Ph.D., Boston College, 1973
B.A., Boston College, 1970
Regional and Thematic Interests
Business and Economics

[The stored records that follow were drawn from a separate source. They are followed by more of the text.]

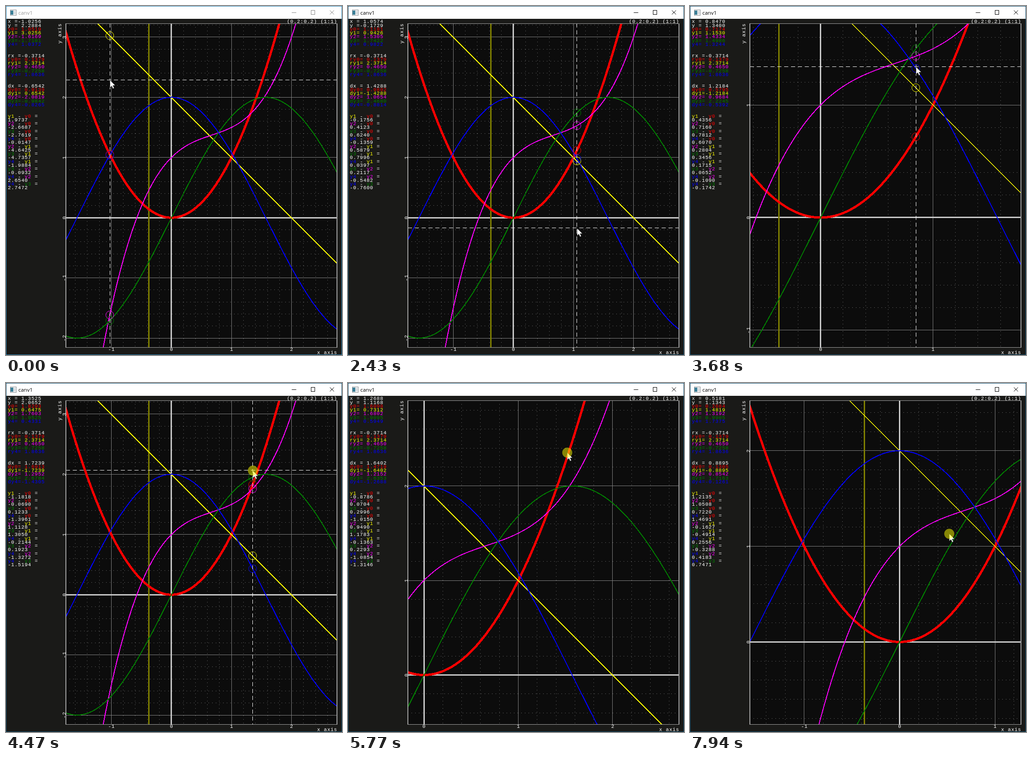
Recreate the animation shown at these times as an HTML page. Size 735 by 762 pixels, loop 7990 ms.

```html
<!DOCTYPE html>
<html lang="en">
<head>
<meta charset="utf-8">
<title>canv1</title>
<style>
  html, body { margin: 0; width: 100%; height: 100%; overflow: hidden; background: #1a1a18; }
  svg { display: block; width: 735px; height: 762px; }
  .mono { font: 11px "Liberation Mono", monospace; letter-spacing: .75px; white-space: pre; fill: #fff; }
  .crisp { shape-rendering: crispEdges; fill: none; }
</style>
</head>
<body>
<svg viewBox="0 0 735 762">
  <defs><clipPath id="plot"><rect x="131" y="38" width="593" height="708"/></clipPath></defs>
  <rect width="735" height="762" fill="#1a1a18"/>
  <rect width="735" height="28" fill="#fff"/>
  <g class="crisp">
    <rect x="9" y="8" width="13" height="12" fill="#f4f4f4" stroke="#8a8f94"/>
    <rect x="10" y="10" width="6" height="9" fill="#3b7f97"/>
    <rect x="17" y="11" width="4" height="7" fill="#d5dade"/>
  </g>
  <text id="title" x="27" y="18.5" font-family="Open Sans, sans-serif" font-size="11.5">canv1</text>
  <g id="buttons" fill="none">
    <path class="crisp" d="M625 14.5h10M667.5 9.5h8v9h-8z"/>
    <path d="M708.5 9.5l9 9m0-9l-9 9"/>
  </g>
  <rect x="131" y="38" width="593" height="708" fill="#0c0c0c"/>
  <g clip-path="url(#plot)">
    <path id="minor" class="crisp" stroke="#8c8c8c" stroke-dasharray="1 7"/>
    <path id="major" class="crisp" stroke="#808080"/>
    <path id="axes" class="crisp" stroke="#c8c8c8" stroke-width="3"/>
    <path id="ref" class="crisp" stroke="#808000" stroke-width="3"/>
    <g id="curves"></g>
    <g id="probe">
      <path id="cross" class="crisp" stroke="#fff" stroke-dasharray="9 6"/>
      <g id="rings"></g>
    </g>
    <path id="band" class="crisp" stroke="#fff" stroke-dasharray="9 6"/>
  </g>
  <rect x="131" y="38.5" width="593" height="707" class="crisp" stroke="#a0a0a0" stroke-width="1.5"/>
  <g id="ticks" class="mono" text-anchor="middle"></g>
  <g class="mono">
    <text x="724.7" y="37.3" text-anchor="end">(0.2:0.2) (1:1)</text>
    <text x="724.7" y="760" text-anchor="end">x axis</text>
    <text transform="translate(121 82) rotate(-90)">y axis</text>
  </g>
  <g id="panel" class="mono"></g>
  <rect id="frame" x=".5" y=".5" width="734" height="761" class="crisp"/>
  <g id="pointer">
    <path d="M0 0v16l3.7-3.4 2.6 5.9 2.7-1.2-2.6-5.7h5.1z" fill="#fff" stroke="#111" stroke-width=".6"/>
    <circle id="disc" r="11" fill="#ff0" opacity=".5"/>
  </g>
</svg>
<script>
const LOOP = 7990, L = 131, R = 724, T = 38, B = 746, REF = -0.3714;
const home = { s: 131.4, x: 361.8, y: 462.2 };
const colors = ['#f00', '#ff0', '#f0f', '#008000', '#00f'];
const fns = [
  x => x * x,
  x => 2 - x,
  x => 1 + x - x * x + x * x * x / 2,
  x => 2 * Math.sin(x),
  x => 2 * Math.cos(x)
];

// Pointer path: time, x, y
const path = [
  [0, 227.036, 161.504], [370, 227.036, 161.504], [1430, 635, 508], [2030, 635, 508],
  [2430, 501.031, 484.985], [2680, 449.72, 465.748], [2800, 449.72, 465.748], [2880, 449.1, 462.5],
  [3220, 482, 161], [3480, 486, 122], [3560, 486, 122], [3910, 515, 160], [4030, 515, 160],
  [4290, 539.519, 190.833], [4600, 539.519, 190.833], [4900, 439, 282.383], [4930, 439, 282.383],
  [5160, 428.001, 407.003], [5390, 428.001, 407.003], [5770, 479, 152], [5900, 480, 145.2],
  [5980, 480, 145.2], [6590, 612, 352], [6740, 618, 364], [6970, 620.414, 369.439],
  [7400, 271.337, 403.351], [7460, 271.337, 403.351], [7940, 566.1, 328.8], [7990, 572, 328]
];

const actions = [
  { kind: 'box', press: 230, start: 410, up: 1660, end: 2070 },
  { kind: 'zoom', press: 2800, start: 2880, up: 3560, end: 3560, gain: .00184 },
  { kind: 'reset', press: 3910, start: 3910, up: 3910, end: 3910 },
  { kind: 'pan', press: 4470, start: 4600, up: 4930, end: 4930 },
  { kind: 'zoom', press: 5160, start: 5390, up: 5980, end: 5980, gain: .001767 },
  { kind: 'pan', press: 7400, start: 7460, up: 8000, end: 8000 }
];

const $ = id => document.getElementById(id);
const set = (el, attrs) => { for (const k in attrs) el.setAttribute(k, attrs[k]); return el; };
const add = (parent, tag, attrs) =>
  parent.appendChild(set(document.createElementNS('http://www.w3.org/2000/svg', tag), attrs));
const show = (el, on) => set(el, { visibility: on ? 'visible' : 'hidden' });
const half = v => Math.floor(v) + .5;
const vline = x => `M${x} ${T}V${B}`;
const hline = y => `M${L} ${y}H${R}`;
const num = v => (v < 0 ? '-' : ' ') + Math.abs(v).toFixed(4);

// Hermite interpolation that comes to rest at pauses
function slope(i, c) {
  const a = path[i - 1], p = path[i], b = path[i + 1];
  if (!a || !b || a[c] === p[c] || b[c] === p[c]) return 0;
  return (b[c] - a[c]) / (b[0] - a[0]);
}
function mouse(t) {
  let i = 0;
  while (i < path.length - 2 && path[i + 1][0] <= t) i++;
  const a = path[i], b = path[i + 1], d = b[0] - a[0];
  const u = Math.min(1, (t - a[0]) / d), e = u * u * (3 - 2 * u);
  const at = c => a[c] + (b[c] - a[c]) * e +
    d * u * (1 - u) * ((1 - u) * slope(i, c) - u * slope(i + 1, c));
  return { x: at(1), y: at(2) };
}

function scaleAt(v, p, q, to = p) {
  return { s: v.s * q, x: to.x + (v.x - p.x) * q, y: to.y + (v.y - p.y) * q };
}
function apply(a, v, t) {
  if (a.kind === 'reset') return home;
  const from = mouse(a.start), to = mouse(Math.min(t, a.up));
  if (a.kind === 'zoom') return scaleAt(v, from, Math.exp(a.gain * (from.y - to.y)));
  if (a.kind === 'pan') return { s: v.s, x: v.x + to.x - from.x, y: v.y + to.y - from.y };
  if (t < a.up) return v;
  if (t >= a.end) return home;
  const q = Math.min((R - L) / (to.x - from.x), (B - T) / (to.y - from.y));
  const mid = { x: (from.x + to.x) / 2, y: (from.y + to.y) / 2 };
  return scaleAt(v, mid, q, { x: (L + R) / 2, y: (T + B) / 2 });
}
const toData = (p, v) => ({ x: (p.x - v.x) / v.s, y: (v.y - p.y) / v.s });

function state(t) {
  let view = home, held = null, point = null;
  for (const a of actions) {
    if (t < a.press) break;
    if (t < a.end) { held = a; point = toData(mouse(a.press), view); }
    if (t >= a.start) view = apply(a, view, t);
  }
  return { view, held, point: point || toData(mouse(t), view) };
}

// Side panel
const panel = $('panel');
const row = (i, fill = '#fff') => add(panel, 'text', { x: 4, y: 37.3 + 8.25 * i, fill });
const block = (i, n) => Array.from({ length: n }, (_, k) => row(i + k, colors[k - n + 5]));
const nowRows = block(0, 7), refRows = block(9, 6), deltaRows = block(17, 6);
const diffs = [];
for (let j = 0; j < 4; j++) {
  for (let i = j + 1; i < 5; i++) {
    const at = 25 + 2 * diffs.length, head = row(at);
    [['y' + i, colors[i]], [' - ', '#fff'], ['y' + j, colors[j]], [' =', '#fff']]
      .forEach(([s, fill]) => add(head, 'tspan', { fill }).textContent = s);
    diffs.push({ i, j, out: row(at + 1) });
  }
}
const put = (rows, labels, values) =>
  rows.forEach((r, k) => r.textContent = labels[k] + '=' + num(values[k]));
const names = p => colors.map((_, i) => p + i);
const refValues = fns.map(f => f(REF));

function drawPanel(p) {
  const ys = fns.map(f => f(p.x));
  put(nowRows, ['x ', 'y ', ...names('y')], [p.x, p.y, ...ys]);
  put(refRows, ['rx ', ...names('ry')], [REF, ...refValues]);
  put(deltaRows, ['dx ', ...names('dy')], [p.x - REF, ...ys.map((y, i) => y - refValues[i])]);
  for (const d of diffs) d.out.textContent = num(ys[d.i] - ys[d.j]);
}

const curves = fns.map((_, i) => add($('curves'), 'path',
  { class: 'crisp', stroke: colors[i], 'stroke-width': i ? 2 : 5, 'stroke-linejoin': 'round' }));
const rings = fns.map((_, i) => add($('rings'), 'circle', { r: 8.7, fill: 'none', stroke: colors[i] }));

function drawPlot(v) {
  let minor = '', major = '', ticks = '';
  const lines = (lo, hi, pos, line, label) => {
    for (let k = Math.ceil(lo * 5); k <= hi * 5; k++) {
      const p = pos(k / 5);
      if (k % 5) { minor += line(half(p)); continue; }
      major += line(half(p));
      ticks += label(p, k / 5);
    }
  };
  lines((L - v.x) / v.s, (R - v.x) / v.s, x => v.x + x * v.s, vline,
    (p, n) => `<text x="${p + .4}" y="753">${n}</text>`);
  lines((v.y - B) / v.s, (v.y - T) / v.s, y => v.y - y * v.s, hline,
    (p, n) => `<text transform="translate(130.5 ${p}) rotate(-90)">${n}</text>`);
  set($('minor'), { d: minor });
  set($('major'), { d: major });
  $('ticks').innerHTML = ticks;
  set($('axes'), { d: vline(half(v.x)) + hline(half(v.y)) });
  set($('ref'), { d: vline(half(v.x + REF * v.s)) });
  fns.forEach((f, i) => {
    let d = '';
    for (let x = L - 2; x <= R + 2; x += 3) {
      d += (d ? 'L' : 'M') + x + ' ' + (v.y - f((x - v.x) / v.s) * v.s).toFixed(1);
    }
    set(curves[i], { d });
  });
}

function draw(t) {
  const { view: v, held, point: p } = state(t), m = mouse(t);
  const active = t >= 230, dragging = held && t >= held.start;
  drawPlot(v);
  drawPanel(p);

  show($('probe'), !dragging);
  const px = v.x + p.x * v.s, py = v.y - p.y * v.s;
  set($('cross'), { d: vline(half(px)) + hline(half(py)) });
  rings.forEach((r, i) => set(r, { cx: px, cy: v.y - fns[i](p.x) * v.s }));

  const boxing = dragging && held.kind === 'box' && t < held.up;
  show($('band'), boxing);
  if (boxing) {
    const a = mouse(held.start);
    set($('band'), { d: `M${half(a.x)} ${half(a.y)}H${half(m.x)}V${half(m.y)}H${half(a.x)}Z` });
  }

  set($('pointer'), { transform: `translate(${m.x + .5} ${m.y + .5})` });
  show($('disc'), held && t < held.up);
  set($('title'), { fill: active ? '#000' : '#999' });
  set($('buttons'), { stroke: active ? '#000' : '#888' });
  set($('frame'), { stroke: active ? '#0f4c6c' : '#2b86b8' });
}

const begin = performance.now();
function tick() {
  draw((performance.now() - begin) % LOOP);
  requestAnimationFrame(tick);
}
tick();
</script>
</body>
</html>
```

I am a professor of economics at the University of Colorado at Boulder. My principal interests are in the field of international trade. My research for the last 25 years has concentrated on the location, production, and welfare effects of large-scale firms and multinational corporations. I have worked on analytical models, numerical simulation models, and empirical estimation. Many years of work researching multinational firms culminated in a book on the role of multinationals in the international economy, and was published by the MIT press in the summer of 2002. While continuing to work on multinationals and the non-rivaled and non-excludable properties of knowledge capital in particular, I have more recently worked on a diverse set of issues including export-platform foreign direct investment, fragmentation and trade at the extensive margin, and selection and learning effects in multinational firms explaining their higher wages. My most recent work focuses on non-homothetic preferences and explores the role of income elasticities in explaining empirical and policy puzzles.